As far as I can tell, there has never before been a feature film profiling Harriet Tubman. Given her remarkable accomplishments and historic standing as an iconic American hero, we should all agree that it’s high time. Harriet plays as a passion project for writer-director Kasi Lemmons (Eve’s Bayou, 1997) and her co-writer Gregory Allen Howard (Remember the Titans, 2000). Cinematically speaking, it’s a fairly formulaic biopic; however, from a historical perspective, Harriet is a story that was due to be told.
Cynthia Erivo (Widows, Bad Times at the El Royale) stars as Araminta Ross, known as Minty. She was born into slavery, and the film picks up in 1849 Maryland when she is being sold ‘down south’ by her heartless owner Gideon Brodess (an understated Joe Alwyn, The Favourite). Rather than be separated from her family, Minty runs (she does a lot of running) until cornered, and then leaps from a bridge into rushing water. It’s only after her treacherous 100-mile walk to Pennsylvania that she becomes a free woman and changes her name to Harriet Tubman – in honor of her mother and husband.
She receives help along the way. Reverend Samuel Green (Vondie Curtis Hall) plays a recurring role in her escape and later rescues. Once in Pennsylvania, she meets abolitionist William Still (Leslie Odom Jr., Murder on the Orient Express, 2017), who runs the Pennsylvania Anti-Slavery Society and introduces her to fellow abolitionist Marie Buchanon (Janelle Monae). Ms. Buchanan is a free black woman, as elegant in her manner as she is dedicated to the cause…and she’s worthy of her own story.

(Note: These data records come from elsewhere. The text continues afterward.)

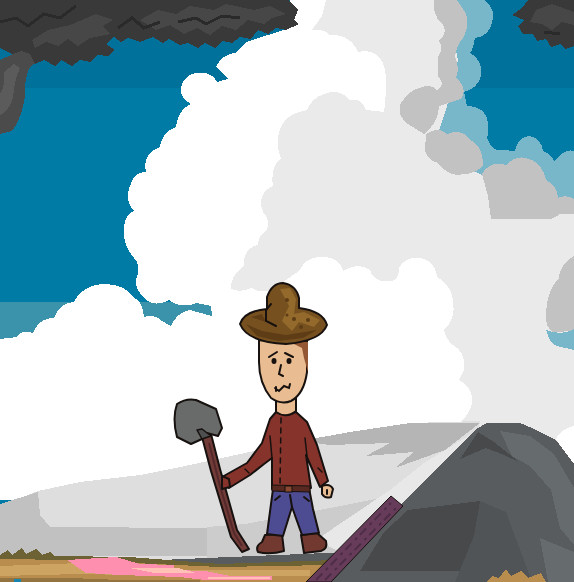
<!DOCTYPE html>
<html lang="en">
<head>
<meta charset="utf-8">
<title>Farmer with a shovel</title>
<style>
:root{--sky:#007ba5;--sky-top:#00719a;--sky-low:#3a93ab;--haze:#78b6ca;--cloud:#fff;--cloud-mid:#eaeaea;--cloud-dark:#c2c2c2;--leaf:#393939;--leaf-light:#474747;--bark:#4b4b4b;--rock:#dedede;--rock-mid:#c1c1c1;--rock-shade:#b5b5b5;--slate:#585c5f;--slate-light:#666b6e;--slate-dark:#47494b;--sand:#b88d4d;--sand-light:#cda462;--moss:#6d6233;--pink:#ff8fae;--skin:#e9bd91;--hair:#935733;--hat:#76501f;--hat-light:#936a2c;--hat-dark:#5d3c16;--shirt:#85332b;--jeans:#4d4b91;--boot:#71392f;--wood:#713c37;--plank:#673c5a;--ink:#17110f}
html,body{margin:0;width:574px;height:582px;overflow:hidden;background:var(--sky)}
svg{display:block}
.backdrop{shape-rendering:crispEdges}
.outlined{stroke:var(--ink);stroke-width:2;stroke-linejoin:round}
.line{fill:none;stroke:var(--ink);stroke-width:2;stroke-linecap:round}
</style>
</head>
<body>
<svg width="574" height="582" viewBox="0 0 574 582" role="img" aria-label="A worried farmer in a brown hat stands on a rock, holding a shovel in front of tall clouds">
<g id="sky" class="backdrop">
<rect width="574" height="582" fill="var(--sky)"/>
<rect width="574" height="88" fill="var(--sky-top)"/>
<rect y="302" width="574" height="80" fill="var(--sky-low)"/>
</g>

<g id="clouds" class="backdrop">
<path id="haze" fill="var(--haze)" d="M440 0H484Q496 8 492 22Q489 36 475 38Q473 50 470 53Q483 60 481 76Q478 88 464 92L467 106Q482 106 487 118Q490 130 487 138Q492 152 502 150L515 151Q518 137 530 136Q541 138 543 151Q553 155 554 162Q564 148 574 151V355H430Z"/>
<path id="tower-shade" fill="var(--cloud-mid)" d="M300 0H436L452 30L458 60L446 110L432 150L488 178L574 212V470H230V240Z"/>
<path id="tower" fill="var(--cloud)" d="M326 0L322 16L312 30Q322 28 330 35Q350 34 358 52Q378 48 384 66Q388 80 384 112L366 110Q362 98 350 100Q339 88 324 94Q312 98 307 110Q284 114 279 132Q276 148 281 158Q270 168 273 186Q256 194 263 212Q270 218 267 230Q258 236 258 245Q243 248 244 266Q230 276 231 289Q240 293 252 288Q262 295 275 288L300 270Q306 256 324 257Q340 258 343 271Q358 262 370 270Q374 283 390 281Q399 281 399 268Q404 257 420 258Q435 261 437 277Q453 286 453 304Q456 318 444 330Q446 340 453 345Q466 352 464 370L459 380Q474 388 472 404Q469 414 460 423V500H0V339L17 337Q22 329 33 333Q39 318 54 318Q60 303 74 302Q82 285 105 284Q126 285 134 298Q142 300 144 317Q155 314 162 321L171 326Q177 312 190 310L212 316L211 306L197 303Q181 309 169 300Q154 308 144 298Q132 286 138 274Q140 264 134 258Q122 244 124 226Q126 214 134 211Q124 200 130 186Q134 172 146 172Q142 154 160 147Q162 132 176 127Q178 110 191 104Q180 99 181 87Q186 72 200 73Q212 72 217 82L228 79L216 67Q222 54 236 53L246 42L290 28V0Z"/>
<g id="dark-puffs" fill="var(--cloud-dark)">
<path d="M434 0H457L465 12Q471 24 463 38Q457 45 455 56Q460 68 456 78Q468 88 461 99L439 106Q438 123 424 134L408 124Q396 115 401 103Q409 90 420 88Q430 83 437 90Q446 84 438 77V57Q444 48 439 41Q451 29 438 20L434 10Z"/>
<path d="M426 134Q438 126 447 134Q462 128 470 140Q483 146 483 166Q474 174 464 174Q449 178 438 163Q427 160 425 150Z"/>
<path d="M482 174Q490 160 506 165Q517 154 529 159Q542 163 546 180Q557 185 558 198Q566 194 574 199V214H560Q552 221 540 219H491L488 196Z"/>
<path d="M574 256Q560 264 559 278Q547 290 546 314Q545 328 554 333L574 330Z"/>
</g>
<path fill="var(--haze)" d="M546 330Q561 336 574 329V350L557 346Q550 344 546 330Z"/>
<path fill="var(--cloud)" d="M574 426Q560 429 556 439L574 466Z"/>
</g>

<g id="tree" class="backdrop">
<path fill="var(--bark)" d="M0 60L22 50L60 34L72 44Q46 54 30 67Q24 78 25 96Q22 118 12 131L0 134Z"/>
<path fill="#5b5b5b" d="M4 72L14 64L20 68Q14 80 13 98Q8 112 0 115V94Q6 84 4 72Z"/>
<path fill="var(--leaf)" d="M0 0H288L298 10L294 20L299 24L286 30L276 28L268 34L258 30L251 39L240 37L232 43L223 41L215 48L205 43L198 48L188 43L180 45L169 39L163 43L153 37L140 42L128 38L121 42L114 37L106 44L115 50L108 56L98 55L90 62L80 60L72 66L61 60L55 66L44 60L35 64L30 54L22 51L12 54L0 48Z"/>
<path fill="var(--leaf)" d="M528 0H574V46L566 49L560 44L551 47L546 39L537 41L533 34L523 34L518 26L524 20L512 15L522 8Z"/>
<g fill="var(--leaf-light)">
<path d="M32 40L48 30L70 25L96 14L113 20L103 26L110 34L90 38L78 46L68 39L58 46L46 42L35 48Z"/>
<path d="M140 20L158 10L176 14L190 6L214 10L226 4L254 10L270 6L286 14L272 18L264 24L248 20L236 30L222 26L210 35L197 28L184 34L170 25L156 30Z"/>
<path d="M536 10L552 4L574 12V25L562 22L552 30L542 24L530 22Z"/>
</g>
<path fill="none" stroke="#2a2a2a" stroke-width="3" d="M0 22L16 18L28 26L44 14L60 18L76 6M118 28L132 18L144 28L160 22M178 22L196 18L206 24L222 16L240 18M544 32L560 34"/>
</g>

<g id="ground" class="backdrop">
<path fill="var(--rock)" d="M0 506L38 491L80 482L140 475L176 468L300 441L350 432L410 423L480 421L460 560H0Z"/>
<path fill="var(--rock-mid)" d="M0 504L38 492L40 515L50 527L207 528V556H0Z"/>
<path fill="#ccc" d="M207 527L245 524L330 508L400 494L330 560H207Z"/>
<path fill="var(--rock-shade)" d="M300 441L350 432L410 423H480L445 450L395 468L414 452L366 456L390 443L330 445Z"/>
<path fill="#e8e8e8" d="M316 540L390 490L424 463L468 436L482 430L400 510L340 552Z"/>
<path fill="var(--slate)" d="M478 428L487 423H520L532 428L556 440L574 464V582H310L340 553L400 505Z"/>
<path fill="var(--slate-light)" d="M500 431L530 436L554 454L574 488V545L560 528L551 490L530 466L512 456Z"/>
<path fill="var(--slate-dark)" d="M384 532L408 510L480 501L474 536L463 571H360ZM478 432L494 442L519 462L504 455L486 448L460 459Z"/>
<path fill="#505456" d="M480 501L506 512L532 582H455L474 536Z"/>
<path fill="var(--slate-light)" d="M540 538L574 552V582H548Z"/>
<path fill="var(--slate)" d="M160 560L230 557L350 552L330 582H160Z"/>
<path fill="var(--moss)" d="M0 555L8 550L12 555L22 548L26 554L36 549L42 555L50 552L55 556L130 557L220 564L336 560L320 582H0Z"/>
<path fill="var(--sand)" d="M0 559L70 560L220 567L330 565L312 582H0Z"/>
<path fill="var(--sand-light)" d="M0 566L80 563L160 570L310 570V576H180L80 574L0 576Z"/>
<path fill="var(--pink)" d="M67 560L116 557L140 564L174 565V570L206 571L230 576H272V580H205L180 577L120 575L86 573Z"/>
<path fill="#ffc0b5" d="M130 568H178L196 573H154ZM208 577H270V579H208Z"/>
<path fill="#93733f" d="M0 578H70L120 580H200V582H0Z"/>
<path fill="#1785ad" d="M14 579H21V582H14Z"/>
<path fill="var(--sand)" d="M487 582L492 576L499 578L506 569L511 576L521 571L528 578L541 573L546 582Z"/>
</g>

<g id="plank">
<path class="outlined" fill="var(--plank)" style="stroke-width:1" d="M306 582L391 496L403 506L331 582Z"/>
<path fill="none" stroke="#4d2c45" stroke-width="2" stroke-dasharray="9 5 3 4" d="M316 580L391 503M325 580L396 508"/>
</g>

<g id="farmer">
<g id="boots" class="outlined" fill="var(--boot)">
<path d="M265 535L282 534L284 551Q270 555 258 552Q255 546 262 542Z"/>
<path d="M301 535L317 533L326 541Q328 549 321 551L304 553Z"/>
</g>
<path id="jeans" class="outlined" fill="var(--jeans)" d="M273 489L309 488L313 509L319 533L302 535L292 507L283 536L267 534Z"/>
<path class="line" stroke-width="1" d="M292 507L290 495M275 500L280 496M304 497L309 501"/>
<path id="hand-right" class="outlined" fill="var(--skin)" d="M322 486Q330 483 333 489L331 497Q325 499 322 494Z"/>
<path class="line" d="M327 490V494"/>
<path id="shirt" class="outlined" fill="var(--shirt)" d="M276 412Q286 418 296 412L307 422L317 445L328 481L320 487L306 455L311 488Q290 494 272 489V458L264 464L250 475L229 488L222 477L247 463L262 443L270 419Z"/>
<path class="line" style="stroke-width:1.5" d="M270 436L272 458M305 438L307 456M245 469L249 473M318 468L322 472"/>
<path class="line" style="stroke-width:1.5" stroke-dasharray="5 5" d="M281 418L280 485"/>
<path id="belt" class="outlined" fill="#572920" style="stroke-width:1" d="M272 485L310 486V492L272 491Z"/>
<rect x="285" y="486" width="7" height="6" fill="#8a4931" stroke="var(--ink)"/>
<path id="neck" class="outlined" fill="var(--skin)" d="M276 395V412Q286 419 296 411V395Z"/>
<path id="face" class="outlined" fill="var(--skin)" d="M259 340L307 341V372Q304 394 291 401Q281 405 271 398Q259 383 259 362Z"/>
<path fill="var(--hair)" d="M290 342H308V372L304 358L302 348Z"/>
<g id="expression" class="line">
<path d="M269 357L277 352M285 353L293 357"/>
<path d="M281 365L279 374L283 376"/>
<path d="M275 388L279 391L284 386L289 388L290 384M276 391V387"/>
</g>
<ellipse cx="274" cy="361" rx="2.5" ry="3" fill="var(--ink)"/>
<ellipse cx="289" cy="361" rx="2.5" ry="3" fill="var(--ink)"/>
<g id="hat">
<path class="outlined" fill="var(--hat)" d="M240 324Q244 311 267 309V297Q272 283 283 283Q296 285 299 298V308Q323 311 327 325Q321 341 286 344Q247 342 240 324Z"/>
<path fill="var(--hat-light)" d="M280 289L290 288L296 299L294 314L304 312L320 320L314 327L299 322L292 331L282 321L289 306Z"/>
<g fill="var(--hat-dark)">
<path d="M246 324L262 331L286 335L317 330L303 338L278 341L257 336ZM251 317L262 314L266 322Z"/>
<circle cx="287" cy="300" r="2"/><circle cx="294" cy="319" r="2"/><circle cx="308" cy="320" r="2"/><circle cx="287" cy="315" r="1.5"/><circle cx="301" cy="327" r="2"/>
</g>
<path class="line" d="M271 304L266 310V321L276 326"/>
</g>
</g>

<g id="shovel">
<path class="outlined" fill="var(--wood)" d="M202 437L211 434L220 469L237 530L249 549L242 552L231 537L211 471Z"/>
<path fill="none" stroke="#54282a" stroke-width="2" d="M209 443L220 486L234 533L242 546"/>
<path class="outlined" fill="#686b6a" d="M177 404Q186 398 196 400L216 409L222 428L218 436L207 433L202 439L191 444L177 437Q172 418 177 404Z"/>
<path class="outlined" fill="#4e504f" style="stroke-width:1.5" d="M197 430L202 429L211 436L202 439Z"/>
<path id="hand-left" class="outlined" fill="var(--shirt)" d="M222 476L229 479L230 487L222 489Z"/>
</g>
</svg>
</body>
</html>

Harriet decides she must go back and rescue her family. She is told the trip is foolish and too risky – which doesn’t stop her from making 13 trips and saving 70 slaves. We learn of her work with the Underground Railroad – not a train, but rather a secretive organization committed to helping slaves escape to freedom. After the Fugitive Slave Act of 1850, Harriet’s work becomes even more difficult, as she must guide the slaves all the way to Canada. Omar J. Dorsey plays Bigger Long, an expert slave hunter – yes, that’s an actual occupation – hired by Harriet’s owner to capture her. When Harriet converts Walter the scout (Henry Hunter Hall), the colorful character becomes a valuable ally and strong believer.
As a young girl, Minty/Harriet had her skull cracked by a slave owner whilst standing in the wrong place at the wrong time. After that, she experienced episodes, “spells” that she claimed were visions from God. The film captures quite a few of these and treats Harriet as someone “touched.” Was this the prophecy or was Harriet an extraordinarily resourceful and tenacious woman? The message of God is present throughout, and it’s difficult to not view this as unintentionally taking a chip out of what Harriet accomplished.
Slave owners were baffled by the rescues conducted by this mythic figure they named “Moses.” Of course, they assumed it was a man, and once Harriet’s identity was exposed, her former owner was held accountable by other slave owners. It’s at that point where Gideon Brodess’ mother Eliza makes one of the most cold-hearted, racist speeches we’ve seen on film. Eliza is played by Jennifer Nettles, the singer for C&W band Sugarland. In 1858, Harriet crosses paths with abolitionists John Brown and Frederick Douglas and delivers an impassioned speech of her own in the presence of Senator William Seward (one of Booth’s targets in the Lincoln assassination). Harriet assisted Brown with recruitment for his raid on Harpers Ferry. In 1863, Harriet led the Combahee River Raid, which resulted in 750 slaves being set free.
The film might be a bit slick, but the acting is top-notch, and Harriet’s story is remarkable. Director Lemmons forgoes the brutality of 12 Years a Slave, and tries to cover Harriet’s time as a slave, her first escape off the bridge, and her continued work freeing other slaves. Harriet went on to become a Civil War spy for the Union, and later a respected elder who worked for women’s voting rights and to make latter life a bit easier for former slaves. It’s possible a movie was not the best format to tell Harriet’s story…a story that continued to develop until her death in 1913 at age 91 (or thereabouts). But it’s important to have her story documented in some way other than the textbooks kids likely won’t read. A film that tackles such a towering historical figure deserves a little slack.